▶ _Aim of the exercise_
The word "return" marks the lines to copy; find all of them in the entries below.
Data records section start
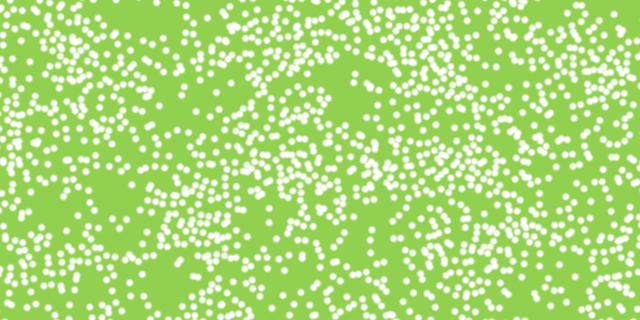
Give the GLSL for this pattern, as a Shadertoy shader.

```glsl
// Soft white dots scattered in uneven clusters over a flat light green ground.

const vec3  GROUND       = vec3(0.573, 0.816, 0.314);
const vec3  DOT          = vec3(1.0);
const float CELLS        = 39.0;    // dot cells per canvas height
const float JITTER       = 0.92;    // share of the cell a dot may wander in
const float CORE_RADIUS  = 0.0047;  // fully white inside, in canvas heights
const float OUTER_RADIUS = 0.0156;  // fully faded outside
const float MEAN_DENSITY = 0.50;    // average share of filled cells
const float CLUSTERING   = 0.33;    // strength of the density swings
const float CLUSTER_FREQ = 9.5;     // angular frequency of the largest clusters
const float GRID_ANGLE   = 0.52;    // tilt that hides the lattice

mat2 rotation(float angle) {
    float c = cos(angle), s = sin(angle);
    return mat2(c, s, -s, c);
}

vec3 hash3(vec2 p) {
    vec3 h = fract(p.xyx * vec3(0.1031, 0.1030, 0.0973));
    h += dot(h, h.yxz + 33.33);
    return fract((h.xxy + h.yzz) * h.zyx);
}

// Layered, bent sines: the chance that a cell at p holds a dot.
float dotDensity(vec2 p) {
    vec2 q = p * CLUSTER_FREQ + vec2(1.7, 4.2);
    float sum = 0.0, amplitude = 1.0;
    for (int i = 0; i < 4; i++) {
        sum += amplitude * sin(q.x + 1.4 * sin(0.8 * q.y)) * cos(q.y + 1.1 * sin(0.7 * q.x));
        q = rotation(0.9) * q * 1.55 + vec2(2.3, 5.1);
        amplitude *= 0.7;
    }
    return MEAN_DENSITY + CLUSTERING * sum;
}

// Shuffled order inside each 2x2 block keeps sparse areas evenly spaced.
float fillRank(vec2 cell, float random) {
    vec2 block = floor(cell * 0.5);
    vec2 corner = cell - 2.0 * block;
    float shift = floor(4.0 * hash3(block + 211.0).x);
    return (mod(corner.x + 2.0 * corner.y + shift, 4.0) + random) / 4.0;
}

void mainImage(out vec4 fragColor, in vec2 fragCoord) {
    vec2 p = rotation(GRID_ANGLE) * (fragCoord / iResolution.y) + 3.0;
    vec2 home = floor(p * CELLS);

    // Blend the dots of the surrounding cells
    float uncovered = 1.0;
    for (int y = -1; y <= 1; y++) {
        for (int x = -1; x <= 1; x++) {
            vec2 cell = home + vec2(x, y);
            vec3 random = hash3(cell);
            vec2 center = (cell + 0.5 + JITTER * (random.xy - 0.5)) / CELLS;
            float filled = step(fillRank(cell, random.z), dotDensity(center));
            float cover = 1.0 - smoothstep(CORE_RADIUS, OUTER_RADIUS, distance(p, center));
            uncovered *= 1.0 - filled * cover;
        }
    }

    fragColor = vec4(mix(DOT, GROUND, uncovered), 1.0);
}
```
Data records section end
▶ _Exercise solution_
    return mat2(c, s, -s, c);
    return fract((h.xxy + h.yzz) * h.zyx);
    return MEAN_DENSITY + CLUSTERING * sum;
    return (mod(corner.x + 2.0 * corner.y + shift, 4.0) + random) / 4.0;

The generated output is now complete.